Last week was National Mental Illness Awareness week. I sat down at my laptop multiple times in an attempt to write a post for this site on the importance educating ourselves about mental illnesses, recognizing the early the warning signs, fostering a community in which people feel welcome and comfortable in speaking about their experiences with mental illness, and ensuring treatment is available for those in need. I wanted to address the stigma mental illness still carries, particularly in the black community, and how our silence on issues of mental illness are crippling us.
That was the plan. I've written about these ideas quite often in the past year or more, always from a very personal place, having been diagnosed with depression and anxiety disorder in 2008. I share my story in hopes to normalize discussions of mental illness and erase the shame associated with depression.
There is no reason that anyone experiencing those long sleepless nights followed by short spurts of restless sleep, wasting away because they aren't eating but maybe one meal a day, convincing themselves are going to die because the clouds outside moved an inch to the left and covered up the sun, running away from the mirror afraid to face their own reflection, catching their reflection and not recognizing the person in it, lying in bed watching television they hate because it takes too much energy to reach for the remote and change the channel, justifying their own funk because showers are a chore, and wanting nothing else than for it all to end as soon as possible should feel alone. We should all feel like someone is there for us.
I felt something very familiar the last couple of weeks. It wasn't anywhere near the level of what I went through a few years ago, but it came trickling in all the same. The erratic sleep patterns. The unshakable feeling of loneliness. The overriding sense of sadness and despair. I wasn't taking care of myself and it was starting to show. I tried to write through it, but every time I sat down to give voice to those feelings, I slumped back into them. I needed saving.
When my therapist suggested medication to coincide with my hour-long talk sessions back in 2008, I opted out. It's not a decision that everyone can or should make. Mine was based on my own uneasy with pills and medication at the time, but had I gotten worse I definitely would have reconsidered. I chose to take a more holistic approach: altering my diet, practicing yoga and meditation, and writing daily in my journal. It took longer, but I learned how to manage my anxiety attacks. Months of sticking to this regimen and I felt, not as good as ever, but there was a marked improvement and I was eager to live a real life again.
The problem is, it's easy when you haven't had a panic attack in a while, or you haven't sat up all night watching television and contemplating suicide, to ignore the things that got you healthy in the first place. You start feeling "normal" and begin neglecting the hard work it took to get there. And when it starts to unravel you don't pay it any mind because "oh, it'll pass. I'm fine now. No need to worry." Slowly, you start creeping back into the shell of comfort that consist of your own self-loathing.

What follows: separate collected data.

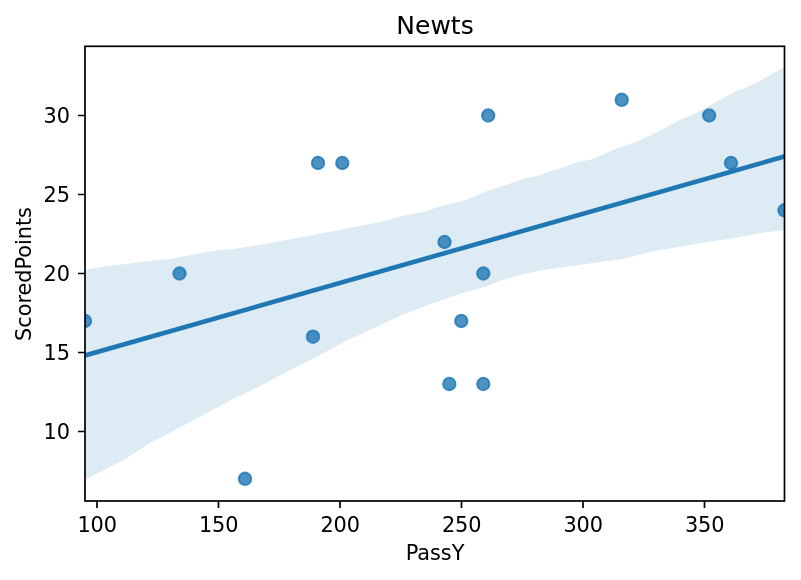
<!DOCTYPE html>
<html lang="en">
<head>
<meta charset="utf-8">
<title>Newts: ScoredPoints by PassY</title>
<style>
:root {
  --paper: #ffffff;
  --ink: #000000;
  --series: #1f77b4;
  --band: #ddebf4;
}
* { box-sizing: border-box; margin: 0; padding: 0; }
html, body { width: 801px; height: 580px; overflow: hidden; background: var(--paper); }
.chart {
  position: relative;
  width: 801px;
  height: 580px;
  color: var(--ink);
  font: 20.8px/24px "DejaVu Sans", sans-serif;
}
.plot { position: absolute; inset: 0; display: block; }
.title {
  position: absolute; left: 85px; top: 11px; width: 700px;
  font-size: 25px; font-weight: 400; line-height: 30px; text-align: center;
}
.ticks { position: absolute; display: flex; list-style: none; }
.ticks-x { left: 36.5px; top: 513px; width: 729px; }
.ticks-x li { flex: 1; text-align: center; }
.ticks-y { left: 0; top: 76px; width: 70px; height: 395px; flex-direction: column; }
.ticks-y li { flex: 1; display: flex; align-items: center; justify-content: flex-end; }
.axis-name { position: absolute; text-align: center; white-space: nowrap; }
.axis-x { left: 85px; top: 541px; width: 700px; }
.axis-y { left: -76px; top: 262px; width: 200px; transform: rotate(-90deg); }
.band { fill: var(--band); }
.trend { stroke: var(--series); stroke-width: 4.6; }
.points { fill: var(--series); fill-opacity: .8; stroke: var(--series); stroke-opacity: .8; stroke-width: 2; }
.frame { fill: none; stroke: var(--ink); stroke-width: 1.7; }
</style>
</head>
<body>
<figure class="chart">
  <h1 class="title">Newts</h1>

  <svg class="plot" width="801" height="580" viewBox="0 0 801 580" role="img" aria-label="Scatter plot with a rising regression line and confidence band">
    <defs>
      <clipPath id="plot-area"><rect x="85" y="46" width="699.5" height="455"/></clipPath>
      <circle id="point" r="6.2"/>
    </defs>
    <g clip-path="url(#plot-area)">
      <path class="band" d="M85 270 L106 266 L127 264 L148 261 L170 259 L191 255 L212 251 L233 249 L254 246 L276 242 L297 238 L318 234 L339 230 L360 226 L388 220 L402 216 L424 212 L438 207 L459 202 L473 197 L487 191 L509 184 L523 179 L537 176 L551 171 L565 167 L574 163 L593 159 L615 149 L636 142 L657 132 L680 120 L700 111 L714 103 L735 92 L756 83 L770 75 L785 67 L785 230 L760 233 L735 238 L707 242 L678 247 L650 252 L622 259 L593 263 L565 267 L537 271 L509 278 L487 286 L459 294 L431 304 L402 315 L374 328 L346 341 L318 356 L290 370 L262 385 L233 399 L205 414 L177 429 L148 444 L127 458 L106 469 L85 480 Z"/>
      <g class="points">
        <use href="#point" x="85" y="321"/>
        <use href="#point" x="179.5" y="273.5"/>
        <use href="#point" x="245" y="478.8"/>
        <use href="#point" x="313" y="336.7"/>
        <use href="#point" x="318" y="163"/>
        <use href="#point" x="342.3" y="163"/>
        <use href="#point" x="444.5" y="242"/>
        <use href="#point" x="449.3" y="384"/>
        <use href="#point" x="461.3" y="321"/>
        <use href="#point" x="483.3" y="273.5"/>
        <use href="#point" x="483.3" y="384"/>
        <use href="#point" x="488.2" y="115.5"/>
        <use href="#point" x="621.7" y="99.8"/>
        <use href="#point" x="709.2" y="115.5"/>
        <use href="#point" x="731" y="163"/>
        <use href="#point" x="784.5" y="210.3"/>
      </g>
      <line class="trend" x1="85" y1="355.5" x2="785" y2="156.3"/>
    </g>
    <path class="frame" d="M97 501 v7 M218.5 501 v7 M340 501 v7 M461.5 501 v7 M583 501 v7 M704.5 501 v7 M85 115.5 h-7 M85 194.5 h-7 M85 273.5 h-7 M85 352.5 h-7 M85 431.5 h-7"/>
    <rect class="frame" x="85" y="46.3" width="699.5" height="454.7"/>
  </svg>

  <ol class="ticks ticks-y">
    <li>30</li><li>25</li><li>20</li><li>15</li><li>10</li>
  </ol>
  <ol class="ticks ticks-x">
    <li>100</li><li>150</li><li>200</li><li>250</li><li>300</li><li>350</li>
  </ol>
  <p class="axis-name axis-y">ScoredPoints</p>
  <p class="axis-name axis-x">PassY</p>
</figure>
</body>
</html>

Today (October 10) is World Mental Health Day, and I'm going to spend it taking care of my own mental health. I'm going to exercise, I'm going to write in my journal, I'm going to meditate, I'm going to get adequate sleep, I'm going to eat right, and I'm going to laugh. I'm going to laugh a genuine laugh that isn't about hiding any pain. I'm going to go about doing the mundane, tedious, hard work that is taking care of one's self because if I don't I won't be here to help anyone else. I'll do it because no one else can do it for me. And I'll wake up the next day and do it all over again.
Because it's necessary.